**What to do:** What lines of the listing include the string "soft"? Show them all.

-------------------------

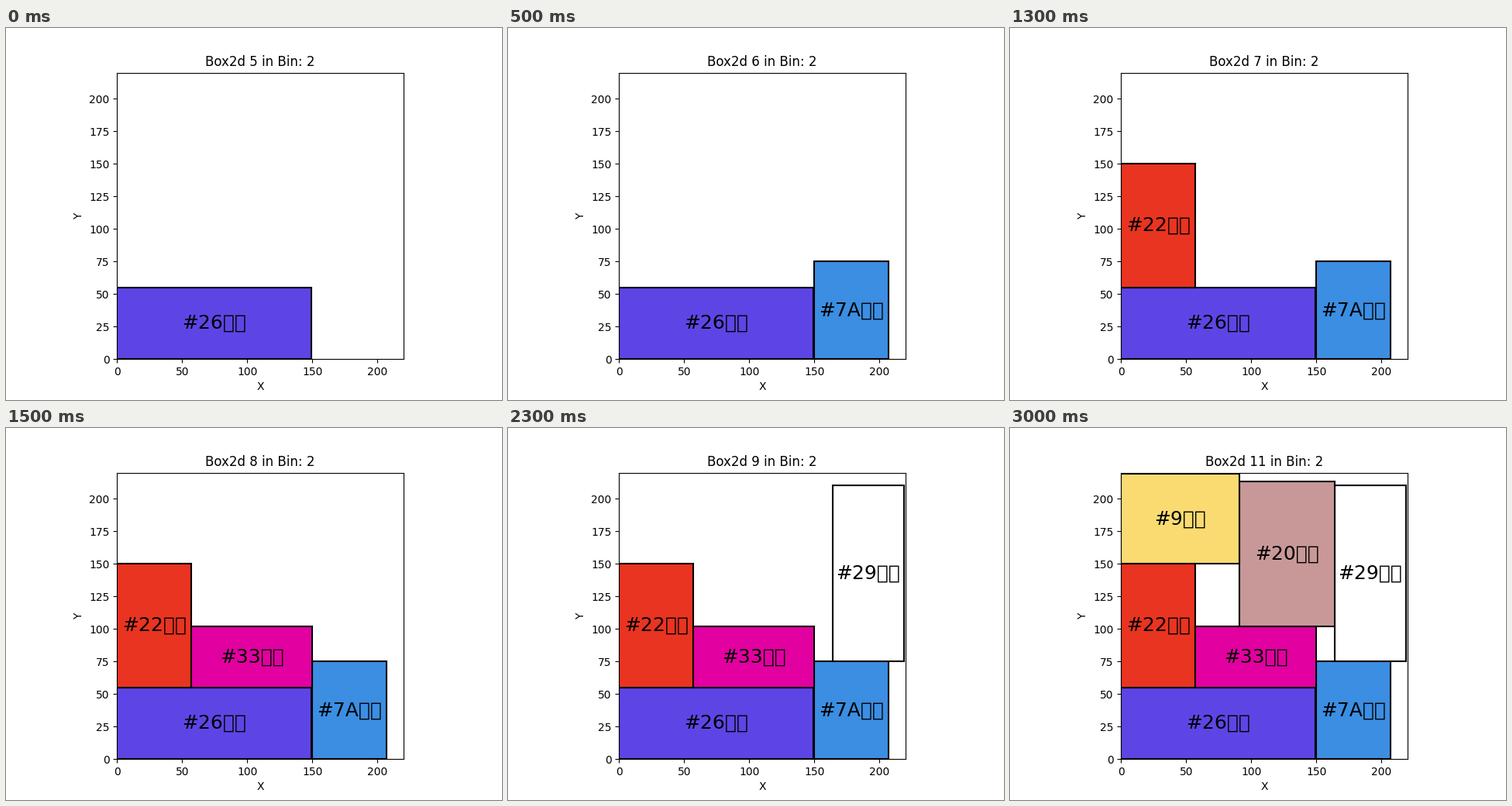
A matplotlib script that plays this animation: 640x480 px, repeating every 3500 ms.

```python
import matplotlib.pyplot as plt
from matplotlib.animation import FuncAnimation
from matplotlib.patches import Rectangle

plt.rcParams["font.family"] = "DejaVu Sans"

SIZE = 220
FIRST_BOX = 5
# The font has no CJK glyphs, so these show as empty boxes.
SUFFIX = "\u6728\u677f"

# label, x, y, width, height, colour
BOXES = [
    ("26", 0, 0, 149, 55, "#5D45E5"),
    ("7A", 150, 0, 57, 75, "#3B8EE2"),
    ("22", 0, 55, 57, 95, "#E93421"),
    ("33", 57, 55, 93, 47, "#E200A0"),
    ("29", 164, 75, 55, 135, "#FFFFFF"),
    ("20", 91, 102, 73, 111, "#C89898"),
    ("9", 0, 150, 91, 69, "#F9DB72"),
]

fig, ax = plt.subplots(figsize=(6.4, 4.8), dpi=100)
ax.set_xlim(0, SIZE)
ax.set_ylim(0, SIZE)
ax.set_aspect("equal")
ax.set_xticks(range(0, SIZE, 50))
ax.set_yticks(range(0, SIZE, 25))
ax.set_xlabel("X")
ax.set_ylabel("Y")
title = ax.set_title("")


def add_box(name, x, y, w, h, color):
    patch = ax.add_patch(
        Rectangle((x, y), w, h, facecolor=color, edgecolor="black", lw=1.5))
    label = ax.text(x + w / 2, y + h / 2, f"#{name}{SUFFIX}",
                    fontsize=18, ha="center", va="center")
    return patch, label


items = [add_box(*box) for box in BOXES]


def update(step):
    for i, pair in enumerate(items):
        for artist in pair:
            artist.set_visible(i <= step)
    title.set_text(f"Box2d {FIRST_BOX + step} in Bin: 2")


anim = FuncAnimation(fig, update, frames=len(BOXES), interval=500,
                     repeat=True, repeat_delay=0)
plt.show()
```
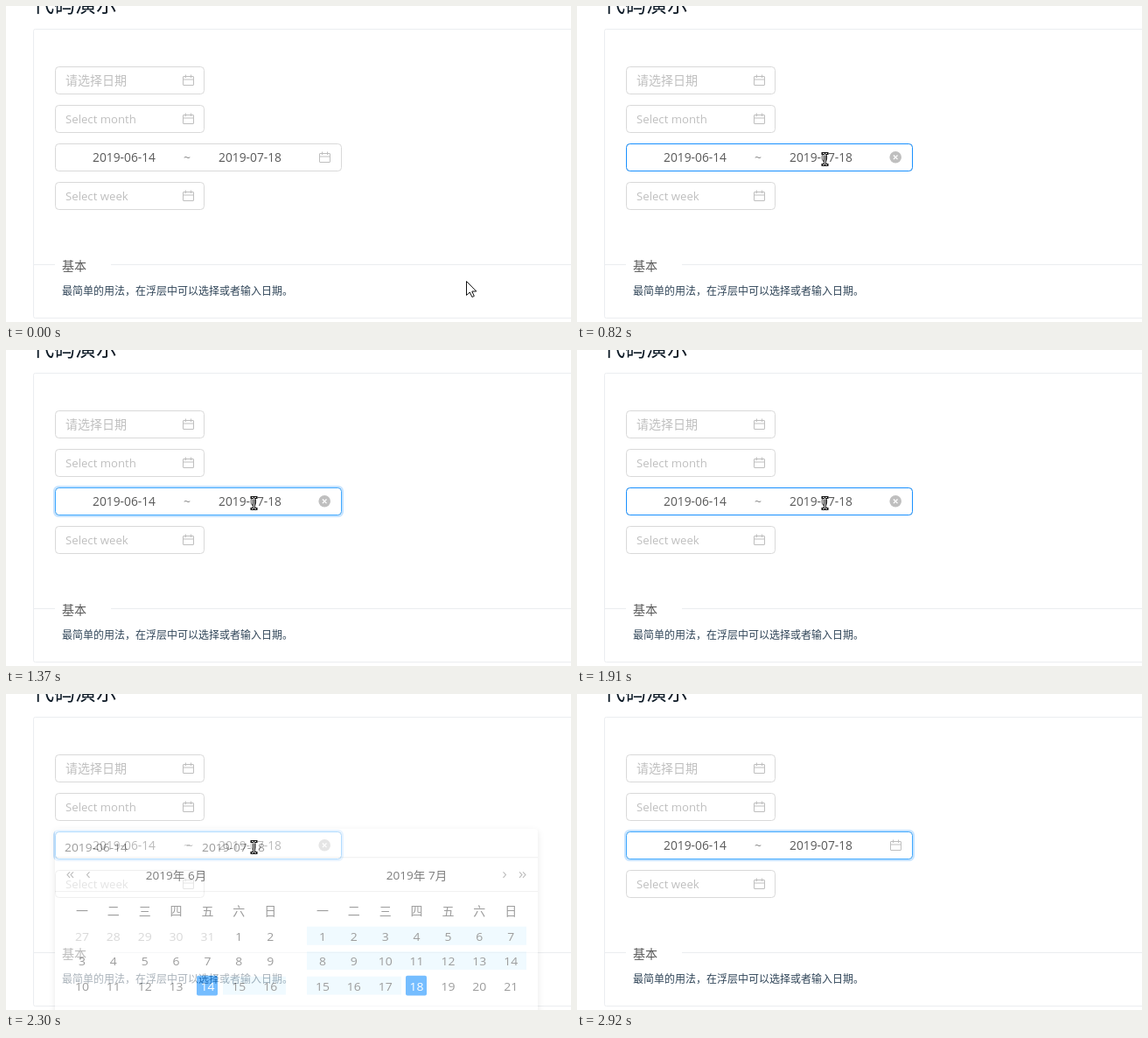
These frames come from a looping animation (646 by 361 pixels, 3550 ms). An HTML page:

```html
<!DOCTYPE html>
<html lang="zh-CN">
<head>
<meta charset="utf-8">
<title>Date range picker</title>
<style>
  html, body { margin: 0; width: 100%; height: 100%; overflow: hidden; background: #fff; }
  svg { display: block; width: 100vw; height: 100vh; }
  text { font: 14px "Open Sans", "Noto Sans CJK SC", "Noto Sans CJK", sans-serif; fill: #595959; white-space: pre; }
  .mid { text-anchor: middle; }
  .hint { font-size: 13.2px; fill: #bfbfbf; }
  .cjk { font-size: 14px; }
  .title { font-size: 24px; fill: #0d1a26; }
  .note { font-size: 12px; fill: #314659; }
  .date { font-size: 13.8px; }
  .month { font-size: 13.6px; fill: #262626; }
  .old { fill: #bfbfbf; }
  .soft { fill: #8c8c8c; }
  .picked { fill: #fff; }
  .rule { fill: none; stroke: #ebedf0; }
  .field { fill: #fff; stroke: #d9d9d9; }
  .icon { fill: none; stroke: #bfbfbf; }
  .chevron { fill: none; stroke: #8c8c8c; stroke-width: 1.1; }
  #panel { transform-origin: 56px 154px; }
  .sheet { fill: #fff; filter: drop-shadow(0 2px 4px rgba(0, 0, 0, .15)); }
</style>
</head>
<body>
<svg viewBox="0 0 646 361" preserveAspectRatio="none">
  <defs>
    <g id="cal" class="icon">
      <rect x="-6" y="-4.5" width="12" height="10" rx=".5"/>
      <path d="M-6-1H6M-3-6.5v3.5M3-6.5v3.5"/>
    </g>
    <path id="bar" d="M-2.5-6.5H-1L0-5.5 1-6.5H2.5M0-5.5V5.5M-2.5 6.5H-1L0 5.5 1 6.5H2.5"/>
  </defs>

  <text class="title" x="31" y="7">代码演示</text>
  <path class="rule" d="M646 26.5H33.5a2 2 0 0 0-2 2V354.5a2 2 0 0 0 2 2H646M32 295.5H56M120 295.5H646"/>
  <text x="64" y="302">基本</text>
  <text class="note" x="64" y="330">最简单的用法，在浮层中可以选择或者输入日期。</text>

  <g id="fields"></g>

  <rect id="ring" x="55" y="156" width="330" height="34" rx="5" fill="none" stroke="#1890ff" stroke-opacity=".25" stroke-width="2"/>
  <rect class="field" x="56.5" y="157.5" width="327" height="31" rx="4"/>
  <rect id="hoverLine" x="56.5" y="157.5" width="327" height="31" rx="4" fill="none" stroke="#1890ff"/>
  <rect id="focusLine" x="56.5" y="157.5" width="327" height="31" rx="4" fill="none" stroke="#40a9ff"/>
  <text class="date mid" x="135" y="178">2019-06-14</text>
  <text class="soft mid" x="207" y="178">~</text>
  <text class="date mid" x="279" y="178">2019-07-18</text>
  <use id="rangeIcon" href="#cal" x="364.5" y="173"/>
  <g id="clear">
    <circle cx="364.2" cy="172.8" r="6.8" fill="#bfbfbf"/>
    <path d="M361.9 170.5l4.6 4.6m0-4.6l-4.6 4.6" stroke="#fff" stroke-width="1.3"/>
  </g>

  <g id="panel">
    <rect class="sheet" x="56" y="154" width="552" height="330" rx="4"/>
    <path d="M56 188.5H608M56 229.5H608" stroke="#e8e8e8"/>
    <text class="date" x="67" y="181">2019-06-14</text>
    <text class="soft mid" x="210" y="179">~</text>
    <text class="date" x="224" y="181">2019-07-18</text>
    <text class="month mid" x="194.5" y="215">2019年 6月</text>
    <text class="month mid" x="469.5" y="215">2019年 7月</text>
    <path class="chevron" d="M73 206l-3 3.5 3 3.5M77 206l-3 3.5 3 3.5M95.500 206l-3 3.500 3 3.500M568.500 206l3 3.500-3 3.500M587 206l3 3.500-3 3.500M591 206l3 3.500-3 3.500"/>
    <path fill="#e6f7ff" d="M344 272H595v22H344zM344 302H595v22H344zM344 332H452v22H344zM248 332H320v22H248z"/>
    <rect x="218" y="331" width="24" height="24" rx="2" fill="#1890ff"/>
    <rect x="457" y="331" width="24" height="24" rx="2" fill="#1890ff"/>
    <g id="days"></g>
  </g>

  <path id="arrow" d="M.5.5V16.500L4.300 13 6.900 18.500 9.300 17.400 6.800 12H11.800Z" fill="#fff" stroke="#111"/>
  <g id="beam" fill="none">
    <use href="#bar" stroke="#111" stroke-width="3" stroke-linecap="square"/>
    <use href="#bar" stroke="#fff" stroke-width="1"/>
  </g>
</svg>
<script>
  const $ = id => document.getElementById(id);
  const LOOP = 3550;
  // The screen refreshes only at these moments.
  const TICKS = [0, 70, 140, 220, 290, 370, 440, 520, 590, 750, 820, 1050, 1130, 1220, 1300, 1370,
    1830, 1910, 2140, 2230, 2300, 2380, 2460, 2530, 2610, 2690, 2770, 2840, 2920];

  const ramp = (t, a, b) => Math.min(1, Math.max(0, (t - a) / (b - a)));
  const smooth = u => u * u * (3 - 2 * u);
  const bezier = (u, a, b, c, d) => {
    const v = 1 - u;
    return v * v * v * a + 3 * v * v * u * b + 3 * v * u * u * c + u * u * u * d;
  };

  function buildFields() {
    const rows = [[69, '请选择日期', 'cjk'], [113, 'Select month', ''], [201, 'Select week', '']];
    $('fields').innerHTML = rows.map(([y, label, kind]) =>
      `<rect class="field" x="56.5" y="${y + .5}" width="170" height="31" rx="4"/>
       <text class="hint" x="68" y="${y + 21}"${kind ? ' style="font-size:14px"' : ''}>${label}</text>
       <use href="#cal" x="208.500" y="${y + 16}"/>`).join('');
  }

  function buildDays() {
    const cell = (x, y, label, kind = '') => `<text class="mid ${kind}" x="${x}" y="${y}">${label}</text>`;
    let out = '';
    // Each month: left column centre, days carried over, chosen day.
    for (const [left, carry, chosen] of [[87, 5, 14], [362, 0, 18]]) {
      for (let i = 0; i < 28; i++) {
        const x = left + (i % 7) * 35.86, row = Math.floor(i / 7);
        if (!row) { out += cell(x, 259, '一二三四五六日'[i]); continue; }
        const day = i - 6 - carry;
        const kind = day < 1 ? 'old' : day === chosen ? 'picked' : '';
        out += cell(x, 259 + row * 30, day < 1 ? day + 31 : day, kind);
      }
    }
    $('days').innerHTML = out;
  }

  function pointer(t) {
    if (t < 590) {
      const u = smooth(t / 590);
      return [bezier(u, 526, 440, 310, 282), bezier(u, 314, 190, 45, 174)];
    }
    if (t <= 2380) return [282 + ramp(t, 700, 820), 174 + ramp(t, 590, 591)];
    const u = ramp(t, 2380, 2880) ** 1.5;
    return [283 + 332 * u, 175 + 205 * u];
  }

  // Quick opening, slow-starting closing, 200 ms each.
  const flash = (t, open, close) =>
    (1 - (1 - ramp(t, open, open + 200)) ** 5) * (1 - ramp(t, close, close + 200) ** 4);

  function draw(t) {
    const hover = ramp(t, 440, 590) * (1 - ramp(t, 2620, 2920));
    const focus = ramp(t, 1000, 1300) * (1 - ramp(t, 1750, 1910)) + ramp(t, 2000, 2300);
    const shown = t < 2000 ? flash(t, 1000, 1114) : flash(t, 2030, 2140);
    const [x, y] = pointer(t).map(Math.round);
    const typing = x < 384 && y >= 157 && y < 189;

    $('hoverLine').style.opacity = hover * (1 - focus);
    $('focusLine').style.opacity = focus;
    $('ring').style.opacity = focus;
    $('clear').style.opacity = hover;
    $('rangeIcon').style.opacity = 1 - hover;

    const panel = $('panel').style;
    panel.opacity = shown;
    panel.transform = `scaleY(${1 - .2 * (1 - shown) ** 1.5})`;

    $('arrow').style.display = typing || t >= 2920 ? 'none' : '';
    $('beam').style.display = typing ? '' : 'none';
    $('arrow').setAttribute('transform', `translate(${x} ${y})`);
    $('beam').setAttribute('transform', `translate(${x + .5} ${y})`);
  }

  buildFields();
  buildDays();
  draw(0);
  const start = performance.now();
  (function loop() {
    const t = (performance.now() - start) % LOOP;
    draw(TICKS.filter(k => k <= t).pop() || 0);
    requestAnimationFrame(loop);
  })();
</script>
</body>
</html>
```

-------------------------

**Task output:**
  .soft { fill: #8c8c8c; }
  <text class="soft mid" x="207" y="178">~</text>
    <text class="soft mid" x="210" y="179">~</text>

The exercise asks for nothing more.